> [What is needed]:
Work out the number of lines in the listing that include the string "class". Reply with that number alone.

> [Given records]:
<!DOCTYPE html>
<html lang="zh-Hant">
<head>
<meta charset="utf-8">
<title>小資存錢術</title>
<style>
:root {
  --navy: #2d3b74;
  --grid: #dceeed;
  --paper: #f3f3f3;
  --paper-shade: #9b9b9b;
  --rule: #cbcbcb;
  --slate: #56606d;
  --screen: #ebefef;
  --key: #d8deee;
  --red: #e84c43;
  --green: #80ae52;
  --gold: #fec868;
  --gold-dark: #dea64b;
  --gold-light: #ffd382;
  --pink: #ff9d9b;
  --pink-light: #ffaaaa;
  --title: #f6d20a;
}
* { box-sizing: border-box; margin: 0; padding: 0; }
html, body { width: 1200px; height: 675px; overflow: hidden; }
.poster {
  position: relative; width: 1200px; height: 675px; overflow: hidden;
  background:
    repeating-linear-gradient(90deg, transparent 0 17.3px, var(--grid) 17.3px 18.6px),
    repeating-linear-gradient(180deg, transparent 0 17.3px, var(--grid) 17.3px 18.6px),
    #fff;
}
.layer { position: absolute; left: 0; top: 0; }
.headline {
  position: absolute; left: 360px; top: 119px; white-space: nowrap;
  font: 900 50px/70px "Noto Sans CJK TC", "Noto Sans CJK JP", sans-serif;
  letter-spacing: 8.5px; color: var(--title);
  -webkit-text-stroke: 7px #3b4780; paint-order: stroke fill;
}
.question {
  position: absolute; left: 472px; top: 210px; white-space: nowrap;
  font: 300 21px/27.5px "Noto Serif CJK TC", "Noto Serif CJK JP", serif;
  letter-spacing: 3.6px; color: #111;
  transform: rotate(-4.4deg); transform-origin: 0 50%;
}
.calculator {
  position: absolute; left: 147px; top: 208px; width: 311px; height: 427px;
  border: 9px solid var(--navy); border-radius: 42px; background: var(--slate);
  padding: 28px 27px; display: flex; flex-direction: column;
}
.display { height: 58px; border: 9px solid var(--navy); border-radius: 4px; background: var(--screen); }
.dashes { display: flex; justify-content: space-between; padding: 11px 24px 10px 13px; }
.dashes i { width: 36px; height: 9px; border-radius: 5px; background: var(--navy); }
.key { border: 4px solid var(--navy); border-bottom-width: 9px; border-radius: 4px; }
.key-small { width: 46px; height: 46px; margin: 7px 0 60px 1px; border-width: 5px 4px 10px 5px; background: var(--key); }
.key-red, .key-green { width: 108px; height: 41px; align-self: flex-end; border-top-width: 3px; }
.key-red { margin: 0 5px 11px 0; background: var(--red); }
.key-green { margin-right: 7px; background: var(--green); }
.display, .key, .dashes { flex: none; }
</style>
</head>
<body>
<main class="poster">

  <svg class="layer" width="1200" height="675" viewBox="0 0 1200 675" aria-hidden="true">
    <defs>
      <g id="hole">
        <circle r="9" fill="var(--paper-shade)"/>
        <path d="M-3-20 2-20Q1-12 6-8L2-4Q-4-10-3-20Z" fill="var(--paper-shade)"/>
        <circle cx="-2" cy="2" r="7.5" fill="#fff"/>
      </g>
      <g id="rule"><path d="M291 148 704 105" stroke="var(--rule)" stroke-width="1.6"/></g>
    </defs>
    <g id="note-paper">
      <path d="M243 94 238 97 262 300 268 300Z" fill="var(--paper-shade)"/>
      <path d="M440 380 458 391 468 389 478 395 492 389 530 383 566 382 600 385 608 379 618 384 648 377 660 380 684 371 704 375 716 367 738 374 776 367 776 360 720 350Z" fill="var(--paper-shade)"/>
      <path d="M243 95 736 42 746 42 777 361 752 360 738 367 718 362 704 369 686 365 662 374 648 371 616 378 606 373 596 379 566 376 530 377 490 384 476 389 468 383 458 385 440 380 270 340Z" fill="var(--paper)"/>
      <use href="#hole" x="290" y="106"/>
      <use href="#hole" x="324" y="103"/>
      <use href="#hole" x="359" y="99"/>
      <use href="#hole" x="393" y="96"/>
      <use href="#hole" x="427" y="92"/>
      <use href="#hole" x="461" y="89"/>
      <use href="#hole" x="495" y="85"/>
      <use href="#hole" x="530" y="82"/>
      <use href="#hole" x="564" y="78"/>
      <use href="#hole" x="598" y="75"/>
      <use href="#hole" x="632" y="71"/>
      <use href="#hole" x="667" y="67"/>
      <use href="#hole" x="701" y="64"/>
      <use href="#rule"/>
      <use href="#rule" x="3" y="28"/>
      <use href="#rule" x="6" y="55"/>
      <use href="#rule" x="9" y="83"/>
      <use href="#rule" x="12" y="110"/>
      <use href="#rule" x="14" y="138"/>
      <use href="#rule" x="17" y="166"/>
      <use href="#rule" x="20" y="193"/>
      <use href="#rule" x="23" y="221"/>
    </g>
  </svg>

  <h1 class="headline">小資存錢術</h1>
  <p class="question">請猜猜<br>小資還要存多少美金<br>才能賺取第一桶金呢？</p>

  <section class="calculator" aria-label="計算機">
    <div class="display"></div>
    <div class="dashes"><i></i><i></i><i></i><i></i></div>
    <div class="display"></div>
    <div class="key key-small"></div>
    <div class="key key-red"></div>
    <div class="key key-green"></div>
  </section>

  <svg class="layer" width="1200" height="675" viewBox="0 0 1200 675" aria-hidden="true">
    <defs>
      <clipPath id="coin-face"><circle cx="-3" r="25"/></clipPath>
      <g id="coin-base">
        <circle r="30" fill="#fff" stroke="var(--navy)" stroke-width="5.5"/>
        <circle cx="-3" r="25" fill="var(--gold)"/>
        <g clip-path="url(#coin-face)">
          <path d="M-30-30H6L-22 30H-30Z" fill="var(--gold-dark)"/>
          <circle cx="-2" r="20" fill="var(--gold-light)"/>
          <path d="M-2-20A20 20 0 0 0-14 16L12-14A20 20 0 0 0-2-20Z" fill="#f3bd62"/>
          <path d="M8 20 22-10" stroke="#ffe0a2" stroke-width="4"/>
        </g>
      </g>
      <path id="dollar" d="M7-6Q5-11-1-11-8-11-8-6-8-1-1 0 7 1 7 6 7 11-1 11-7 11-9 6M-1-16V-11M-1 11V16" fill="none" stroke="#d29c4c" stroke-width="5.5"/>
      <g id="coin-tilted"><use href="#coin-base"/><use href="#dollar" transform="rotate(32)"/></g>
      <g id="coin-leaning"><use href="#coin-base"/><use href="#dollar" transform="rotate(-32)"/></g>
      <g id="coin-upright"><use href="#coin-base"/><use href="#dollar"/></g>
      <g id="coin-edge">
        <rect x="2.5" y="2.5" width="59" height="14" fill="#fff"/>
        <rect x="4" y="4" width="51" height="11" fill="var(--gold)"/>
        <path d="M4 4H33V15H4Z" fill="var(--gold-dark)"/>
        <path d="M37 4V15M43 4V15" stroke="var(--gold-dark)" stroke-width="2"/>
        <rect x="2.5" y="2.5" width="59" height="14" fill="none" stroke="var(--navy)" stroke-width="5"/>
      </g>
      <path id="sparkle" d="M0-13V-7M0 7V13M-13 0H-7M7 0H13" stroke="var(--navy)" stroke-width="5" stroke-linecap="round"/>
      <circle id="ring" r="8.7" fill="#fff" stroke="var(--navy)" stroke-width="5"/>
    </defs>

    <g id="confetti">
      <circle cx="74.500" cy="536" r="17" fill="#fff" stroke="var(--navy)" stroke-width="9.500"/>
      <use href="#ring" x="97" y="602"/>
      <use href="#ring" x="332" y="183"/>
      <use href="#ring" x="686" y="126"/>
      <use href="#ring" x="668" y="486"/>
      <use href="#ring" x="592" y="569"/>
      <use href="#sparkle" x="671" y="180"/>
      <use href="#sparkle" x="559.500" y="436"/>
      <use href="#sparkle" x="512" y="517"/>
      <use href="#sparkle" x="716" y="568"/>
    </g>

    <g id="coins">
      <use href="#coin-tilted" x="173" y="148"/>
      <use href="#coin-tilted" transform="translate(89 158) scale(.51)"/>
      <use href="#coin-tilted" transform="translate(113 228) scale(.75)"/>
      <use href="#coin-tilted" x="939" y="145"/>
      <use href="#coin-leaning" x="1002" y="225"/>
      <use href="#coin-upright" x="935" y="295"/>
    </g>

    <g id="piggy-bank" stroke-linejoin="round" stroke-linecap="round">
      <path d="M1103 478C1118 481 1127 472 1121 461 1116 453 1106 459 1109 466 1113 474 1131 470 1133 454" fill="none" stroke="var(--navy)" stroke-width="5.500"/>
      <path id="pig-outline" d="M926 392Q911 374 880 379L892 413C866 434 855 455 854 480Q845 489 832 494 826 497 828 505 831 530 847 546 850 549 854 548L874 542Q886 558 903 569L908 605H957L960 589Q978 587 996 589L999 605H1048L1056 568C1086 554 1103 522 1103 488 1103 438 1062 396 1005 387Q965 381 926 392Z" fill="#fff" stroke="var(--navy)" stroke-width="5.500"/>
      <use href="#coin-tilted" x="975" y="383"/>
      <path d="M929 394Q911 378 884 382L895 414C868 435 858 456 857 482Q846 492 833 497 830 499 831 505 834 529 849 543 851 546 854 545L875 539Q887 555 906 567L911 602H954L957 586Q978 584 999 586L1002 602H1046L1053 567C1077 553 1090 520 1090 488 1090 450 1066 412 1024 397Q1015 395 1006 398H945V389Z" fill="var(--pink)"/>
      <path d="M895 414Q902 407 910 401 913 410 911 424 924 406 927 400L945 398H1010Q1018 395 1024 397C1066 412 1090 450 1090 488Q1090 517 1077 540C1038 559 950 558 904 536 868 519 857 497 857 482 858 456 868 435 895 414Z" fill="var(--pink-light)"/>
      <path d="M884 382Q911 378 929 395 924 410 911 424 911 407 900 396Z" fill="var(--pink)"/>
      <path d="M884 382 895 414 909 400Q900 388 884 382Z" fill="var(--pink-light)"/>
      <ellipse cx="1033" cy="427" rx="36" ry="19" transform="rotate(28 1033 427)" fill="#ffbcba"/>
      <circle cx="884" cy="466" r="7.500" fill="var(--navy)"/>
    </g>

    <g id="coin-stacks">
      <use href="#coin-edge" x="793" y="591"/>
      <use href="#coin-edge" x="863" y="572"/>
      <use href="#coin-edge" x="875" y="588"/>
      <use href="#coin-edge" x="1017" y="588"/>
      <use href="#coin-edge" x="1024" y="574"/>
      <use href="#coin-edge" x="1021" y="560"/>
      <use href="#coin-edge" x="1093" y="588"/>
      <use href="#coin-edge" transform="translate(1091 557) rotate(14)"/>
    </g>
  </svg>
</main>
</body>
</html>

> [Answer to this task]:
12